Source texts of formatted documents
---------------

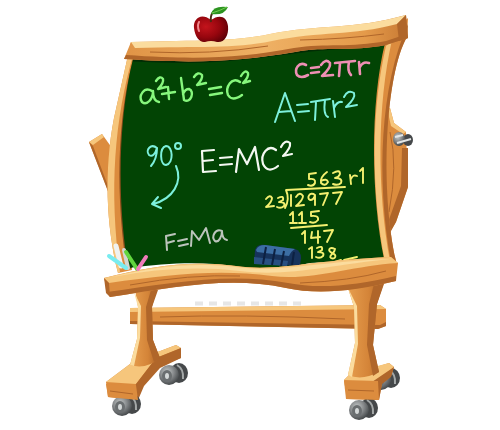
<!DOCTYPE html>
<html lang="en">
<head>
<meta charset="utf-8">
<title>Classroom chalkboard</title>
<style>
:root {
  --paper: #ffffff;
  --board: #024404;
  --wood: #dc8c3e;
  --wood-light: #f6c67c;
  --wood-pale: #fbdc9e;
  --wood-dark: #b0662a;
  --wood-shade: #8a4c1c;
  --metal: #85888a;
  --metal-dark: #45484a;
  --chalk-green: #86f77c;
  --chalk-pink: #ee8fb4;
  --chalk-aqua: #7cf0dc;
  --chalk-yellow: #f4f070;
  --chalk-white: #f4f8f2;
  --chalk-grey: #bcc4bc;
}
html, body { margin: 0; background: var(--paper); overflow: hidden; }
svg { display: block; width: 500px; height: 430px; }
.wood { fill: var(--wood); }
.light { fill: var(--wood-light); }
.pale { fill: var(--wood-pale); }
.dark { fill: var(--wood-dark); }
.shade { fill: var(--wood-shade); }
.grain { fill: none; stroke: var(--wood-dark); stroke-width: 1; }
.chalk { fill: none; stroke-width: 2; stroke-linecap: round; stroke-linejoin: round; }
.green { stroke: var(--chalk-green); stroke-width: 2.4; }
.pink { stroke: var(--chalk-pink); stroke-width: 2.6; }
.aqua { stroke: var(--chalk-aqua); }
.yellow { stroke: var(--chalk-yellow); stroke-width: 1.9; }
.white { stroke: var(--chalk-white); stroke-width: 2.2; }
.grey { stroke: var(--chalk-grey); }
</style>
</head>
<body>
<svg viewBox="0 0 500 430" role="img" aria-label="Wooden chalkboard on wheels with maths and physics formulas">
  <defs>
    <radialGradient id="apple-skin" cx=".35" cy=".4" r=".75">
      <stop offset="0" stop-color="#c4141c"/>
      <stop offset=".55" stop-color="#96060e"/>
      <stop offset="1" stop-color="#560006"/>
    </radialGradient>
    <linearGradient id="top-rail" x1="0" y1="0" x2="1" y2="0">
      <stop offset="0" stop-color="#e09446"/>
      <stop offset=".5" stop-color="#eeb064"/>
      <stop offset=".85" stop-color="#e49a4a"/>
      <stop offset="1" stop-color="#c87a34"/>
    </linearGradient>
    <linearGradient id="leg" x1="0" y1="0" x2="1" y2="0">
      <stop offset="0" stop-color="#e8a050"/>
      <stop offset=".6" stop-color="#d48438"/>
      <stop offset="1" stop-color="#a86026"/>
    </linearGradient>
    <radialGradient id="wheel-face" cx=".4" cy=".35" r=".7">
      <stop offset="0" stop-color="#c4c8c8"/>
      <stop offset=".5" stop-color="#85888a"/>
      <stop offset="1" stop-color="#3c4042"/>
    </radialGradient>
    <g id="caster">
      <ellipse cx="6" cy="-1" rx="9" ry="10" fill="var(--metal-dark)"/>
      <ellipse cx="-4" cy="1" rx="10" ry="10" fill="url(#wheel-face)"/>
      <ellipse cx="-6" cy="2" rx="5" ry="6" fill="#6a6e70"/>
      <ellipse cx="-6" cy="2" rx="2" ry="3" fill="#d4d8d8"/>
      <path d="M4-9Q11-5 10 5" fill="none" stroke="#a4a8a8" stroke-width="2"/>
    </g>
    <clipPath id="board-area">
      <path d="M133 59C210 63 240 58 295 51S350 49 385 43C371 100 370 190 384 259L310 263C284 269 265 270 240 267C200 261 170 263 128 268C117 200 118 120 133 59Z"/>
    </clipPath>
  </defs>

  <g id="side-supports">
    <path class="wood" d="M89 142L102 134L112 148L110 196Z"/>
    <path class="light" d="M89 142L102 134L104 137L93 145Z"/>
    <path class="dark" d="M93 146L108 186L109 194L89 142Z"/>
    <path class="wood" d="M384 108L390 108L394 123L406 132L408 187L396 222L385 240Z"/>
    <path class="dark" d="M402 148L408 148L408 187L396 222L386 240L386 228L401 186Z"/>
    <path class="light" d="M387 108L390 108L394 123L406 132L403 134L391 126Z"/>
    <path class="grain" d="M390 132Q398 165 389 212"/>
    <g id="pivot-bolt">
      <ellipse cx="408" cy="140" rx="5" ry="6" fill="var(--metal-dark)"/>
      <ellipse cx="399" cy="139" rx="6" ry="7" fill="url(#wheel-face)"/>
      <path d="M395 137L403 135M397 143L411 139" stroke="#e4e6e6" stroke-width="2"/>
    </g>
  </g>

  <g id="stand">
    <use href="#caster" x="173" y="374"/>
    <use href="#caster" x="385" y="379"/>
    <path d="M195 303.500H302" stroke="#e6e6e6" stroke-width="4" stroke-dasharray="8 6"/>
    <g id="crossbar">
      <path class="wood" d="M130 308L380 305L386 309V326L378 329L130 324Z"/>
      <path class="light" d="M130 308L380 305L386 309L130 312Z"/>
      <path class="dark" d="M130 321L380 325L386 322V326L378 329L130 324Z"/>
      <path class="grain" d="M160 317Q240 314 345 319"/>
    </g>
    <g id="left-leg">
      <path class="wood" d="M106 382L134 361L176 345L181 348V358L160 366L140 385L132 400L108 397Z"/>
      <path class="light" d="M106 382L134 361L176 345L181 348L156 358L136 384Z"/>
      <path class="dark" d="M136 384L156 358L181 348V358L160 368L144 386L138 400L132 400Z"/>
      <path fill="url(#leg)" d="M134 284H158L152 307L153 340L160 358Q146 370 130 365L137 339L138 307Z"/>
      <path class="dark" d="M151 290H158L152 307L153 340L160 358L154 362L147 340L146 307Z"/>
      <path class="pale" d="M134 292L138 307L137 339L130 365L134 366L140 338L141 306Z"/>
    </g>
    <g id="right-leg">
      <path class="wood" d="M344 380L351 373L376 367L389 363L394 367L391 376L382 383L379 400L347 399Z"/>
      <path class="light" d="M344 380L351 373L389 363L394 367L378 381Z"/>
      <path class="dark" d="M372 382L394 367L391 377L382 384L379 400L370 400Z"/>
      <path fill="url(#leg)" d="M346 282H384L377 304L373 345L379 372Q362 381 348 375L355 343L354 307Z"/>
      <path class="dark" d="M374 284H384L377 304L373 345L379 372L373 376L367 345L369 304Z"/>
      <path class="pale" d="M348 288L354 307L355 343L348 375L352 377L358 344L357 306Z"/>
    </g>
    <use href="#caster" x="126" y="405"/>
    <use href="#caster" x="363" y="409"/>
    <path class="wood" d="M106 384L136 385L138 400L108 397Z"/>
    <path class="wood" d="M344 381L378 381L379 400L346 399Z"/>
    <path class="grain" d="M110 391L133 394M348 390L374 391"/>
  </g>

  <g id="frame">
    <path class="wood" d="M131 42L140 60C122 120 121 200 132 270L118 273C106 225 104 170 114 118Z"/>
    <path class="light" d="M131 42L134 52C114 120 109 190 120 272L118 273C106 225 104 170 114 118Z"/>
    <path class="shade" d="M134 56L139 58C120 125 120 200 132 268L127 270C116 200 116 120 134 56Z"/>
    <path class="wood" d="M384 40L408 18L407 37C385 75 380 190 396 261L384 264C370 190 369 105 384 40Z"/>
    <path class="light" d="M386 46L392 40C377 105 377 190 390 261L385 262C371 190 371 110 386 46Z"/>
    <path class="dark" d="M408 24L407 37C385 75 380 190 396 261L391 262C376 180 380 85 408 24Z"/>
  </g>

  <g id="board" clip-path="url(#board-area)">
    <rect x="110" y="38" width="285" height="236" fill="var(--board)"/>
    <path d="M133 59C210 63 240 58 295 51S350 49 385 43" fill="none" stroke="#012c03" stroke-width="5"/>
  </g>

  <g id="top-frame-rail">
    <path fill="url(#top-rail)" d="M131 42C200 40 232 42 270 34C320 24 352 30 406 15L408 38L386 45C350 52 326 46 295 52C240 61 200 64 124 59Z"/>
    <path class="pale" d="M131 42C200 40 232 42 270 34C320 24 352 30 406 15L397 24C352 36 320 31 272 41C232 49 200 46 135 48Z"/>
    <path class="dark" d="M124 59C200 64 240 61 295 52C326 46 350 52 386 45L408 38L407 34L386 41C350 48 326 43 294 48C240 58 200 60 126 55Z"/>
    <path class="dark" d="M406 15L408 38L399 41L397 24Z"/>
    <path class="grain" d="M150 52Q210 55 268 46M300 40Q346 39 384 34"/>
  </g>

  <g id="apple">
    <path fill="url(#apple-skin)" d="M211 20C201 12 193 19 194 28C195 37 200 43 205 42Q211 40 217 42C224 43 229 36 228 26C227 16 219 14 211 20Z"/>
    <path d="M199 22Q197 26 199 31" fill="none" stroke="#f0888c" stroke-width="2" stroke-linecap="round"/>
    <path d="M211 22Q210 16 213 12" fill="none" stroke="#4a2a12" stroke-width="2"/>
    <path d="M211 14Q213 5 228 7Q224 16 211 14Z" fill="#2c9420"/>
    <path d="M212 13Q219 11 227 7" fill="none" stroke="#74cc50"/>
  </g>

  <g id="chalk-lettering" class="chalk">
    <path class="green" role="img" aria-label="a² + b² = C²" d="M152 91C144 86 138 96 142 102C147 106 153 99 153 91Q153 101 159 102M156 81Q160 75 163 79Q164 83 158 89L166 87M162 94L175 92M168 87L169 99M181 78L184 100C191 104 195 91 189 89Q185 89 183 94M194 77Q198 71 202 75Q203 79 197 85L206 83M209 89L221 87M210 95L222 93M240 82C232 76 225 87 228 95Q232 102 242 95M241 76Q245 69 248 73Q249 77 243 83L250 81"/>
    <path class="pink" role="img" aria-label="c = 2πr" d="M306 65C299 61 294 69 297 75Q301 79 308 75M311 68L319 67M311 73L319 72M321 65Q326 58 330 63Q331 68 322 76L333 75M335 63L355 61M340 63L339 76M349 62Q347 71 351 75M359 62L360 74M360 67Q363 61 369 63"/>
    <path class="aqua" role="img" aria-label="A = πr²" d="M275 122L285 93L295 121M279 112L291 111M297 105L308 104M298 112L309 111M311 102L330 99M316 102L315 120M325 100Q323 115 328 117M333 101L335 117M334 108Q337 101 342 102M344 97Q348 89 354 93Q356 98 346 107L357 105"/>
    <path class="aqua" role="img" aria-label="90° with a curved arrow" d="M157 148C151 143 145 150 149 155Q154 158 157 148Q157 159 151 166M166 146C159 148 160 165 166 165C174 163 173 146 166 146ZM178 143C174 143 174 149 178 149S182 143 178 143M176 166C183 182 173 199 153 204M158 197L152 204L161 208"/>
    <path class="white" role="img" aria-label="E = MC²" d="M214 150L202 151L203 172L216 171M203 161L213 160M220 158L232 157M220 165L232 164M236 172L239 149L247 164L255 147L259 170M276 150C268 144 260 154 263 164Q268 174 278 166M281 147Q285 139 290 143Q291 148 283 156L292 154"/>
    <path class="grey" role="img" aria-label="F = ma" d="M167 250L166 236L175 234M167 243L174 241M178 241L187 239M179 246L188 244M191 246L192 231L199 240L206 228L210 243M222 231C215 228 211 237 215 241C219 243 222 236 222 231Q222 239 227 240"/>
    <g class="yellow" role="img" aria-label="Long division: 12977 divided by 23 is 563 remainder 1">
      <path d="M316 173L309 174L309 179Q316 178 315 183Q313 187 308 185M327 172Q320 177 321 183Q325 187 328 182Q327 178 321 181M333 173Q340 169 340 174Q339 177 335 178Q343 178 341 183Q338 186 333 184M350 175L351 184M351 179Q353 174 357 176M360 171L363 168V183"/>
      <path d="M266 199Q270 194 272 198Q272 202 266 207L274 206M278 198Q284 195 283 200L279 202Q286 202 284 206Q281 209 277 207M285 208Q290 199 286 190L345 187"/>
      <path d="M291 195V206M296 197Q300 191 303 196Q303 200 296 206L304 205M315 195C310 191 306 198 310 200Q314 200 315 195L315 205M320 194L328 193L323 205M333 193L342 192L336 204"/>
      <path d="M293 213V223M290 223H297M290 215L293 212M302 213V223M299 223H306M299 215L302 212M319 211L311 212V216Q319 215 318 220Q315 224 310 222M291 228L327 225"/>
      <path d="M302 234L305 231V243M312 232L311 238L320 237M318 231V243M324 231L333 230L327 242M309 249L312 247V258M317 248Q323 245 322 250L318 252Q325 252 323 256Q320 259 316 257M335 249C329 246 327 251 332 253C338 255 335 260 331 258C328 256 335 253 335 249M335 262L341 260M344 260L357 257M353 261C348 259 347 265 351 265L353 261L353 269M361 261L368 260L363 268"/>
    </g>
  </g>

  <g id="eraser">
    <path fill="#17335c" d="M255 250Q257 244 265 245L295 249Q301 251 301 258L300 266L254 264Z"/>
    <path fill="#3c6ea4" d="M256 250Q258 245 265 245L295 249Q291 251 289 256L257 252Z"/>
    <path fill="#285082" d="M254 257L288 261L287 266L254 264Z"/>
    <path d="M266 247L263 264M275 249L272 265M284 251L281 266M294 252L292 265" stroke="#0d2142" stroke-width="2"/>
  </g>

  <g id="bottom-ledge">
    <path class="wood" d="M104 278C150 266 190 260 236 266C278 272 310 260 391 257L398 263L396 281C355 291 318 295 286 288C230 276 175 287 110 297Z"/>
    <path class="light" d="M104 278C150 266 190 260 236 266C278 272 310 260 391 257L398 263C350 266 312 281 272 276C220 269 170 274 109 283Z"/>
    <path class="pale" d="M112 277C154 267 190 262 236 267C280 273 312 262 390 259C330 265 288 277 240 271Q180 264 112 277Z"/>
    <path class="dark" d="M110 297C175 287 230 276 286 288C318 295 355 291 396 281L396 276C355 286 318 289 288 283C230 272 170 283 107 292Z"/>
    <path class="dark" d="M104 278L109 283L110 297L106 293Z"/>
    <path class="grain" d="M130 285Q190 274 240 276M300 283Q350 281 386 271"/>
  </g>

  <g id="chalk-sticks" fill="none" stroke-width="4" stroke-linecap="round">
    <path d="M116 246L121 266" stroke="#f0f2f0" stroke-width="5"/>
    <path d="M124 250L128 268" stroke="#d2d6d2"/>
    <path d="M109 256L126 268" stroke="#78ecf0"/>
    <path d="M126 252L137 269" stroke="#62d63e"/>
    <path d="M146 257L138 269" stroke="#f07cba"/>
  </g>
</svg>
</body>
</html>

---------------

**Task to carry out:** Go through the entries and return each line where the word "caster" occurs.

**Solved problem:**
    <g id="caster">
    <use href="#caster" x="173" y="374"/>
    <use href="#caster" x="385" y="379"/>
    <use href="#caster" x="126" y="405"/>
    <use href="#caster" x="363" y="409"/>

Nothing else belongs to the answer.